───── Provided material ─────

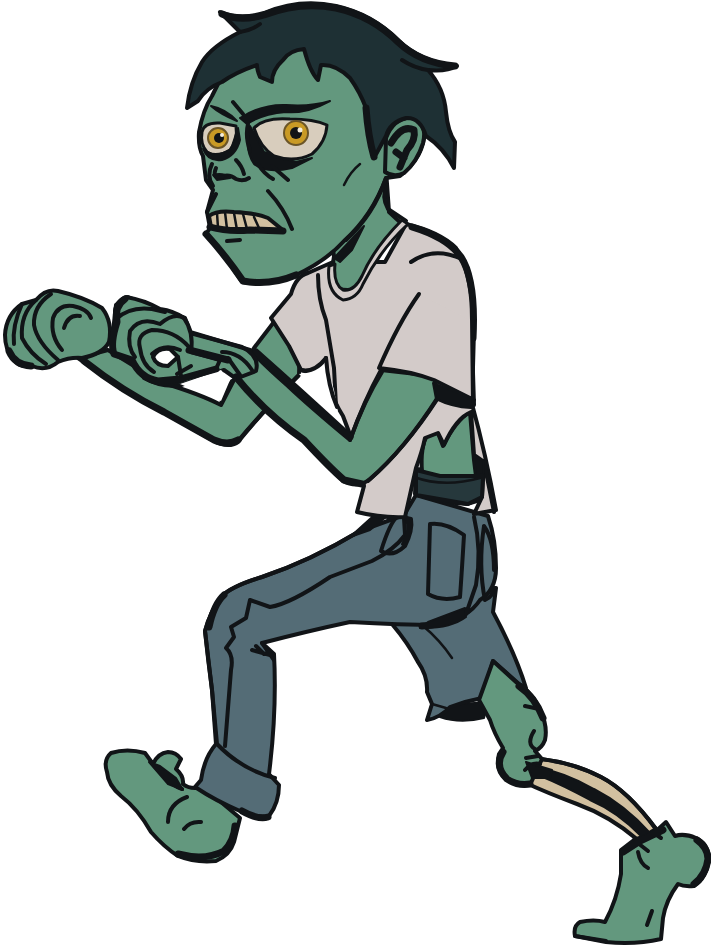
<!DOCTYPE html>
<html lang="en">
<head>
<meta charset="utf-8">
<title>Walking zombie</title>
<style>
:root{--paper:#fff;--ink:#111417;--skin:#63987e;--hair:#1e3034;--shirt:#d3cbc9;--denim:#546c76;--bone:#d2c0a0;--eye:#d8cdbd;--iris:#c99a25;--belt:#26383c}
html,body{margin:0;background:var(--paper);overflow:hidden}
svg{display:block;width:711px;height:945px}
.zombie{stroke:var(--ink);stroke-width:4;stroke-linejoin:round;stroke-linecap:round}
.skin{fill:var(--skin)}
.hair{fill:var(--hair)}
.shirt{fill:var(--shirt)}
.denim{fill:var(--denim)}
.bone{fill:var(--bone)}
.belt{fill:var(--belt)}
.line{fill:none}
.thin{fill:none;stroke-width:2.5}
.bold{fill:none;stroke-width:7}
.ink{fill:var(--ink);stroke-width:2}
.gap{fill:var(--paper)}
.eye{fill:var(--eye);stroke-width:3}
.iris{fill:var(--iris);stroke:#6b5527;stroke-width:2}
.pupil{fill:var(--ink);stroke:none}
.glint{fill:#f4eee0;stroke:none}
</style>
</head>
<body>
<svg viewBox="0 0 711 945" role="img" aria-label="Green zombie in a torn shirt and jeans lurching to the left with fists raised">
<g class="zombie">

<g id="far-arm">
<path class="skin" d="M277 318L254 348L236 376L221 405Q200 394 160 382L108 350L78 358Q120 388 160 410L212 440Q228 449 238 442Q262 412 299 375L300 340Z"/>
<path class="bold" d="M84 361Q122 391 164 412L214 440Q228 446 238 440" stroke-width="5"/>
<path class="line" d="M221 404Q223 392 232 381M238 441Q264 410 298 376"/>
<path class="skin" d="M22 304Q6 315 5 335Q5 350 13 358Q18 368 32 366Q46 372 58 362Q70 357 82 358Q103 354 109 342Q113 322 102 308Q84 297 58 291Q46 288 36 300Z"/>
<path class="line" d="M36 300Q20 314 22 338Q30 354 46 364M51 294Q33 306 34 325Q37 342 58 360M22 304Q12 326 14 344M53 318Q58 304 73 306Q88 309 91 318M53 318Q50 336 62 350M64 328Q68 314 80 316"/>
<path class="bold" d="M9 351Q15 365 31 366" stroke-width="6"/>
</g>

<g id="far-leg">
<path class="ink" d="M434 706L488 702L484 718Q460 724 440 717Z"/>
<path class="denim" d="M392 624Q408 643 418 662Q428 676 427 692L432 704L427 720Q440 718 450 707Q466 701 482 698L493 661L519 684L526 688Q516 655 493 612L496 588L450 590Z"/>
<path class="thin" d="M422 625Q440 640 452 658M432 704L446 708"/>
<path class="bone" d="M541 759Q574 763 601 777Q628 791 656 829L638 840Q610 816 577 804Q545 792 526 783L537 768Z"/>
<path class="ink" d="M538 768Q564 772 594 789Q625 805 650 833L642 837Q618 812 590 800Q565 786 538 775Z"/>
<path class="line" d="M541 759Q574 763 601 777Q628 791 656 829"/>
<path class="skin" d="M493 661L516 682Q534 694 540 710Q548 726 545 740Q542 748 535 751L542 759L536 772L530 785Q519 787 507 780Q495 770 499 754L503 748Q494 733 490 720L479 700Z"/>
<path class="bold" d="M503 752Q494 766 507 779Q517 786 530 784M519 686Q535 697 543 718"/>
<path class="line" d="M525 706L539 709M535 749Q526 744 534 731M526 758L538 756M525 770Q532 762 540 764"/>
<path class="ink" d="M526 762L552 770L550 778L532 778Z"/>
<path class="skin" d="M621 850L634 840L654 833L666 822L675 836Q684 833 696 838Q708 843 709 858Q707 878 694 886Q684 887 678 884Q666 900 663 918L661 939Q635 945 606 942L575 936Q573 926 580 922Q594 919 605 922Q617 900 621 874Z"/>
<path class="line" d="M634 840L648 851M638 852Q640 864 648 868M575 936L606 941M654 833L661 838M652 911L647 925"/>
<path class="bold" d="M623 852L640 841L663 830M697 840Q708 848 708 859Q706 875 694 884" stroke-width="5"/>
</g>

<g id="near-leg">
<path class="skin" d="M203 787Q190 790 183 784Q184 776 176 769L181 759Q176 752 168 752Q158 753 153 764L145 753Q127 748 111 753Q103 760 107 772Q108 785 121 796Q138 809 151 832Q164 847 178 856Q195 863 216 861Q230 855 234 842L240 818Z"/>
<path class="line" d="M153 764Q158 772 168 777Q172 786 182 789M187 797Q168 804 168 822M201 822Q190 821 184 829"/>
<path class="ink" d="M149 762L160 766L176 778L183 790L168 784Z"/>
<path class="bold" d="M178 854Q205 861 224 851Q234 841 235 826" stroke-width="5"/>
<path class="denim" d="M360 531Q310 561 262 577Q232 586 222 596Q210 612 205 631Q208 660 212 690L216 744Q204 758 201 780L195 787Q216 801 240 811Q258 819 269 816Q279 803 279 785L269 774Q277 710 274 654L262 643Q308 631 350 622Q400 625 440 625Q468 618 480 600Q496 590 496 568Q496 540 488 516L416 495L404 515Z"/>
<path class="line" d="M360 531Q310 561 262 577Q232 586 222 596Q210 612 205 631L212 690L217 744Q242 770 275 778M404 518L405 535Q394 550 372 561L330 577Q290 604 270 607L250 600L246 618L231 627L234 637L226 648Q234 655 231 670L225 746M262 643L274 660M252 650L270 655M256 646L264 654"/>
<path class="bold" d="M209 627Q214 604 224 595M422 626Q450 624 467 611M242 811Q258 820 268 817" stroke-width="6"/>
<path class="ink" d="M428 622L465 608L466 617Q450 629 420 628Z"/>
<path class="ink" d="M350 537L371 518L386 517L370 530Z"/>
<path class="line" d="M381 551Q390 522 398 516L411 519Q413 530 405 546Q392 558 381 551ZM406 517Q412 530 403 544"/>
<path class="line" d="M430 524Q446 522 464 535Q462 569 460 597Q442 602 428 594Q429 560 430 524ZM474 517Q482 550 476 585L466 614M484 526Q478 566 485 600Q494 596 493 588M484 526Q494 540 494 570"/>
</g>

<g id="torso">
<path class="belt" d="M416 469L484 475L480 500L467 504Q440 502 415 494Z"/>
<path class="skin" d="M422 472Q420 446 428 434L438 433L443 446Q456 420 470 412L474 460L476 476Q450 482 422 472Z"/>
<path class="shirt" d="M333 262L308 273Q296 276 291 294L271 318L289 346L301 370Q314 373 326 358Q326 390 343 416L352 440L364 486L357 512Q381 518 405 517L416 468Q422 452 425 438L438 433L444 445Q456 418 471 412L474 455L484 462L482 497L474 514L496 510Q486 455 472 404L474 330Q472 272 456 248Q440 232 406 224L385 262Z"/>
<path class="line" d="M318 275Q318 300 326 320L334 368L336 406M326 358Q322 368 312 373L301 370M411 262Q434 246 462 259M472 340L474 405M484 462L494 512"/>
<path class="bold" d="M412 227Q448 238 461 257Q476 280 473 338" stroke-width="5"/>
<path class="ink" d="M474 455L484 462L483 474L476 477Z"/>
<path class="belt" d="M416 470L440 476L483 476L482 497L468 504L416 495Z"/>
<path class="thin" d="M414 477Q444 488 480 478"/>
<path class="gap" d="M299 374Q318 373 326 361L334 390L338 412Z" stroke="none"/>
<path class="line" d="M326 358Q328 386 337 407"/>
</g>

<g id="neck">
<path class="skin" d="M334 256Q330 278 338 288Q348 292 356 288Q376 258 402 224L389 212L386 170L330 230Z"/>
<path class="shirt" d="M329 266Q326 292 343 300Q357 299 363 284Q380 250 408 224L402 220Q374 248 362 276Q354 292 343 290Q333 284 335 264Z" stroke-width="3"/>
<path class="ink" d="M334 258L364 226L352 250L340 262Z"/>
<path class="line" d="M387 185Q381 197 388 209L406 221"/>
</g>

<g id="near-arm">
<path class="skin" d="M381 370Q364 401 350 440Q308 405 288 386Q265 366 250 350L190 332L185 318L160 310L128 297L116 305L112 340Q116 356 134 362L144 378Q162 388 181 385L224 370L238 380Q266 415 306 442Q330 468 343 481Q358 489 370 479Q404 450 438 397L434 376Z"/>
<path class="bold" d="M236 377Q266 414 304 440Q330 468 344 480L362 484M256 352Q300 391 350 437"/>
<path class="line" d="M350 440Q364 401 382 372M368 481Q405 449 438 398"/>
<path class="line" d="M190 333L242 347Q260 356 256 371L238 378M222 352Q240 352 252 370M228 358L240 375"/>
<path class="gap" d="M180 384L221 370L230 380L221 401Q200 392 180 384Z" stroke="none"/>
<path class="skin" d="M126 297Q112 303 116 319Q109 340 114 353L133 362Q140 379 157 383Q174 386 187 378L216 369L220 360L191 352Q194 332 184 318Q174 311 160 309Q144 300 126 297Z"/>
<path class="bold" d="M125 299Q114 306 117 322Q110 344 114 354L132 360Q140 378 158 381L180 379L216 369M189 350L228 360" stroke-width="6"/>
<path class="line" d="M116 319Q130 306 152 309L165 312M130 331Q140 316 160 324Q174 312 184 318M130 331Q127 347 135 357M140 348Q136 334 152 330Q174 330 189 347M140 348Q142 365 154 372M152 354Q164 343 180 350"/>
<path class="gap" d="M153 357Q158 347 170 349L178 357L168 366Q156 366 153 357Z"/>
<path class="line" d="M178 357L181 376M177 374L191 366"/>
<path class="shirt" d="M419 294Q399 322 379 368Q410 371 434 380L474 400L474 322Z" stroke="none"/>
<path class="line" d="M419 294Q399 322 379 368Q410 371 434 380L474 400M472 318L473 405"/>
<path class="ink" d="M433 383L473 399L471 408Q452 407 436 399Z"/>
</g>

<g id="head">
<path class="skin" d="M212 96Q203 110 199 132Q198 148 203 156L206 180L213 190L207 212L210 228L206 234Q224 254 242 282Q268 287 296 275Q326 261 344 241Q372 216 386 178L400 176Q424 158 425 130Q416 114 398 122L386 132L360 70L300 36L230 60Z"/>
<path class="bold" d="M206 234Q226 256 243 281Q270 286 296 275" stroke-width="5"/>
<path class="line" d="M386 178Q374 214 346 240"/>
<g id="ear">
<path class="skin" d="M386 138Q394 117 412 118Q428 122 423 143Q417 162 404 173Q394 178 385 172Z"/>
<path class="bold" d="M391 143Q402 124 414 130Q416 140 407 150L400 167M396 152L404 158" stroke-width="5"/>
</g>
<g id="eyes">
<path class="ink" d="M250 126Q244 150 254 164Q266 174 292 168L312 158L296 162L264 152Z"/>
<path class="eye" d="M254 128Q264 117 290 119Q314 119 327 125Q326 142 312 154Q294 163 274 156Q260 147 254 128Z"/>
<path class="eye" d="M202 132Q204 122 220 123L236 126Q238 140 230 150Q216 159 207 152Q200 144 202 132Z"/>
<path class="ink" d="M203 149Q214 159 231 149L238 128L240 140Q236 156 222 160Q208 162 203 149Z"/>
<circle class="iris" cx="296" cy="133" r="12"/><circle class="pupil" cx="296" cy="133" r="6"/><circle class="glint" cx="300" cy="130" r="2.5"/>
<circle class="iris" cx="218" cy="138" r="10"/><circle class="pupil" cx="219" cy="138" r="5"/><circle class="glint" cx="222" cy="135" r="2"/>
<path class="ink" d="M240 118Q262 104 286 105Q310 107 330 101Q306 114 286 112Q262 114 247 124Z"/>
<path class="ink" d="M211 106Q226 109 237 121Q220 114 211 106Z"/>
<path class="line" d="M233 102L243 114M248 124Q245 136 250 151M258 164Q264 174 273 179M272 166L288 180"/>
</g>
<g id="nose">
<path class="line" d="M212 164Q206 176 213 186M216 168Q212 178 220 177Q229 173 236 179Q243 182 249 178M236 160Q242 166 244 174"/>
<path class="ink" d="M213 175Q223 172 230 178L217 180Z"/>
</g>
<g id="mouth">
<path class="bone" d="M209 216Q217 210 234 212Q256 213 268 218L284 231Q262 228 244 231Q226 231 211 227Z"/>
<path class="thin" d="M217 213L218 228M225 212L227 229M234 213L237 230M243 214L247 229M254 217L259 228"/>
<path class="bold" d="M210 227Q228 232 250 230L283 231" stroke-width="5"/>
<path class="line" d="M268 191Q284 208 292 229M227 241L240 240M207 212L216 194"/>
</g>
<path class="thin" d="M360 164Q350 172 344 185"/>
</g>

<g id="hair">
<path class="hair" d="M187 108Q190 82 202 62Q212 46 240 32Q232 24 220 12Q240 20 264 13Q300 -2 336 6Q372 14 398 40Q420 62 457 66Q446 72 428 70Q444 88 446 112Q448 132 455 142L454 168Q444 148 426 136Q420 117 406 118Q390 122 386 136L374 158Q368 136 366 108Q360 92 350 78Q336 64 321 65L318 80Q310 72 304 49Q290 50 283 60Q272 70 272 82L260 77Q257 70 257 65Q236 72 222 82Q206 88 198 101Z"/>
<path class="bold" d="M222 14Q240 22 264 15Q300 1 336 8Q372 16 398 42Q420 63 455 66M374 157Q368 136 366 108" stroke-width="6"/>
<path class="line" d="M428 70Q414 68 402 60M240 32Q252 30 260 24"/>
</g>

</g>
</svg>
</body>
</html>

─────

** What is expected **
Look through the data above and report every line in which "paper" appears.

** Problem solution **
:root{--paper:#fff;--ink:#111417;--skin:#63987e;--hair:#1e3034;--shirt:#d3cbc9;--denim:#546c76;--bone:#d2c0a0;--eye:#d8cdbd;--iris:#c99a25;--belt:#26383c}
html,body{margin:0;background:var(--paper);overflow:hidden}
.gap{fill:var(--paper)}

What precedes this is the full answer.